Last week multiple vulnerabilities were made public in the popular image manipulation software, ImageMagick. These were quickly named ImageTragick. Although a vulnerability in image manipulation software might not seem like a problem for web site owners it is in fact a genuine security concern. CloudFlare quickly rolled out a WAF rule to protect our customers from this vulnerability. It was automatically deployed for all customers with the WAF…

First Bay Area OpenResty Meetup

Published on by John Graham-Cumming.

On March 9, 章亦春, known to most of us as agentzh, organized the first Bay Area OpenResty Meetup at CloudFlare's San Francisco office. CloudFlare is a big user of Lua, LuaJIT, NGINX and OpenResty and happy to be able to sponsor Yichun's work on this fast, flexible platform. The slides and videos from the meetup are now available for viewing by people who were unable to be there…

Everybody gets WebSockets

Published on by John Roberts.

Two summers ago, with a seemed-big-at-the-time network of 28 datacenters, not long after introducing Medellin, CloudFlare introduced support for WebSockets, initially for our Enterprise customers. CC BY 2.0 image by Marcin Wichary Today, with our network nearing 80 global locations, we're pleased to announce support for WebSockets for all our customers, including Enterprise, Business, Pro, and Free, with resources allocated by plan level. What are WebSockets? If…

Dan Kaminsky Will Be Taking Your Questions At Our DNS Meetup Next Week In San Francisco

Published on by Dani Grant.

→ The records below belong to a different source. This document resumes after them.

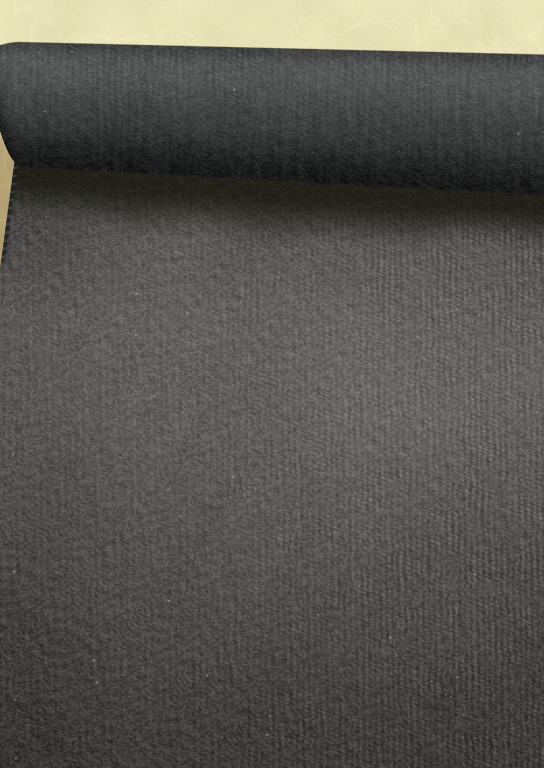
This texture is drawn by a WebGL 1 fragment shader. Its source:

```glsl
precision highp float;
// Dark ribbed cloth unrolled over a pale floor, with its roll lying across the top.
// Fine vertical ribs of slanted stitches are lit by soft gradients, then worn with
// value noise, grain and lint; straight sloping edges separate roll, cloth and floor.

uniform vec2 u_resolution;

const float RIBS = 90.0;            // ribs across the width
const float STITCHES = 170.0;       // stitches down the height
const float RIB_LEAN = 1.2;         // ribs of sideways drift over the height
const float RIB_DEPTH = 0.021;
const float STITCH_DEPTH = 0.016;
const vec2 GRAIN_SCALE = vec2(370.0, 500.0);
const float GRAIN_DEPTH = 0.17;
const float LINT_CELLS = 38.0;
const float LINT_SHARE = 0.07;
const float SHADOW_DEPTH = 0.062;
const vec3 FLOOR_COLOR = vec3(0.91, 0.89, 0.72);
const vec3 FLOOR_SHADE = vec3(0.70, 0.63, 0.45);
const vec3 CLOTH_TINT = vec3(1.015, 1.0, 0.975);
const vec3 ROLL_TINT = vec3(0.98, 1.0, 1.0);
const vec3 SHADOW_COLOR = vec3(0.11, 0.11, 0.08);
const vec3 LINT_COLOR = vec3(0.68, 0.68, 0.65);
const float TAU = 6.2831853;

float hash(vec2 p) {
  return fract(sin(dot(p, vec2(127.1, 311.7))) * 43758.5453);
}

float noise(vec2 p) {
  vec2 i = floor(p);
  vec2 f = fract(p);
  f = f * f * (3.0 - 2.0 * f);
  return mix(mix(hash(i), hash(i + vec2(1.0, 0.0)), f.x),
             mix(hash(i + vec2(0.0, 1.0)), hash(i + vec2(1.0, 1.0)), f.x), f.y);
}

float fbm(vec2 p) {
  float sum = 0.0;
  float gain = 0.5;
  for (int i = 0; i < 4; i++) {
    sum += gain * noise(p);
    p = p * 2.03 + 17.3;
    gain *= 0.5;
  }
  return sum;
}

// Brightness offset of ribs and their slanted stitches
float weave(vec2 uv, float strength) {
  float wobble = 0.45 * noise(vec2(uv.x * 45.0, uv.y * 70.0));
  float phase = uv.x * RIBS + RIB_LEAN * uv.y + wobble;
  float rib = cos(TAU * phase);
  float stitch = sin(TAU * (uv.y * STITCHES + phase * 0.5));
  float wear = 0.3 + 1.4 * noise(uv * vec2(30.0, 55.0));
  return strength * wear * (RIB_DEPTH * rib + STITCH_DEPTH * stitch * (0.6 + 0.4 * rib));
}

// Sparse round specks, one candidate per cell
float lint(vec2 p, float aa) {
  vec2 cell = floor(p * LINT_CELLS);
  vec2 center = 0.2 + 0.6 * vec2(hash(cell + 3.1), hash(cell + 8.7));
  float radius = mix(0.0006, 0.0016, hash(cell + 5.3));
  float dist = length(fract(p * LINT_CELLS) - center) / LINT_CELLS;
  return step(hash(cell), LINT_SHARE) * (1.0 - smoothstep(radius - aa, radius + aa, dist));
}

void main() {
  vec2 uv = gl_FragCoord.xy / u_resolution;
  vec2 p = gl_FragCoord.xy / u_resolution.y;
  float aa = 0.9 / u_resolution.y;
  vec2 slanted = vec2(p.x, p.y + 0.35 * p.x);
  float grain = GRAIN_DEPTH * (0.75 * noise(slanted * GRAIN_SCALE)
              + 0.25 * noise(slanted * GRAIN_SCALE * 0.45) - 0.5);

  // Edges of roll and cloth
  float corner = max(0.0, 1.0 - uv.x / 0.04);
  float rollTop = mix(0.946, 0.929, uv.x) - 0.005 * corner * corner;
  float rollBottom = mix(0.785, 0.746, uv.x) + 0.045 * corner * corner;
  float clothLeft = 0.19 * (uv.y - 0.65);

  // Floor: pale, mottled, dimmer beside the cloth
  float mottling = fbm(p * 22.0) - 0.47;
  float veins = 1.0 - smoothstep(0.0, 0.02, abs(fbm(p * 12.0 + 4.0) - 0.5));
  vec3 color = mix(FLOOR_SHADE, FLOOR_COLOR, smoothstep(0.8, 0.93, uv.y));
  color += 0.06 * mottling + 0.02 * veins + 0.12 * grain;

  // Flat cloth: brightest in the middle, dimmer at the foot
  float light = mix(0.245, 0.385, smoothstep(-0.05, 0.55, uv.y));
  light -= 0.05 * smoothstep(0.56, 0.74, uv.y);
  light -= 0.03 * (1.0 - smoothstep(0.0, 0.3, uv.x));
  light += 0.08 * (fbm(p * 4.0) - 0.47);
  float ribStrength = mix(0.45, 1.3, smoothstep(0.25, 0.9, uv.x));
  vec3 cloth = CLOTH_TINT * (light + weave(uv, ribStrength) + grain);
  cloth = mix(cloth, LINT_COLOR, 0.6 * lint(p, aa));

  // Soft shadow cast by the roll
  float below = rollBottom - uv.y;
  float reach = SHADOW_DEPTH * (0.85 + 0.3 * noise(vec2(uv.x * 8.0, 2.0)));
  float shadow = 1.0 - smoothstep(reach * 0.25, reach * 1.35, below);
  cloth = mix(cloth, SHADOW_COLOR + 0.3 * grain, 0.9 * shadow);

  // Stitched selvage on the left edge
  float inset = uv.x - clothLeft;
  float selvage = (1.0 - smoothstep(0.004, 0.012, inset)) * smoothstep(0.64, 0.67, uv.y);
  float thread = smoothstep(0.2, 0.9, sin(TAU * uv.y * 95.0));
  cloth = mix(cloth, vec3(0.10 + 0.15 * thread), 0.75 * selvage);
  float clothMask = smoothstep(-aa, aa, inset) * smoothstep(-aa, aa, rollTop - 0.01 - uv.y);
  color = mix(color, cloth, clothMask);

  // Roll: a cylinder lit from above
  float turn = clamp((uv.y - rollBottom) / (rollTop - rollBottom), 0.0, 1.0);
  float rollLight = mix(0.10, 0.24, smoothstep(0.0, 0.45, turn));
  rollLight += 0.10 * smoothstep(0.35, 0.82, turn) - 0.08 * smoothstep(0.86, 1.0, turn);
  float streaks = 0.035 * (noise(vec2(uv.x * 140.0, uv.y * 30.0)) - 0.5);
  vec3 roll = ROLL_TINT * (rollLight + streaks + weave(uv, 0.7 * turn) + 0.7 * grain);
  roll = mix(roll, LINT_COLOR, 0.6 * lint(p, aa));
  float rollMask = smoothstep(-aa, aa, uv.y - rollBottom) * smoothstep(-aa, aa, rollTop - uv.y);
  color = mix(color, roll, rollMask);

  gl_FragColor = vec4(clamp(color, 0.0, 1.0), 1.0);
}
```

Our last DNS meetup was a packed house with Paul Mockapetris, the original inventor of DNS. We learned why DNS answers have a question count but always only one question, why underscores aren’t allowed in domain names, and the history of how DNS came to be. Our next meetup is with the infamous Dan Kaminsky –– there’s even a DNS attack named after him, the Kaminsky attack.…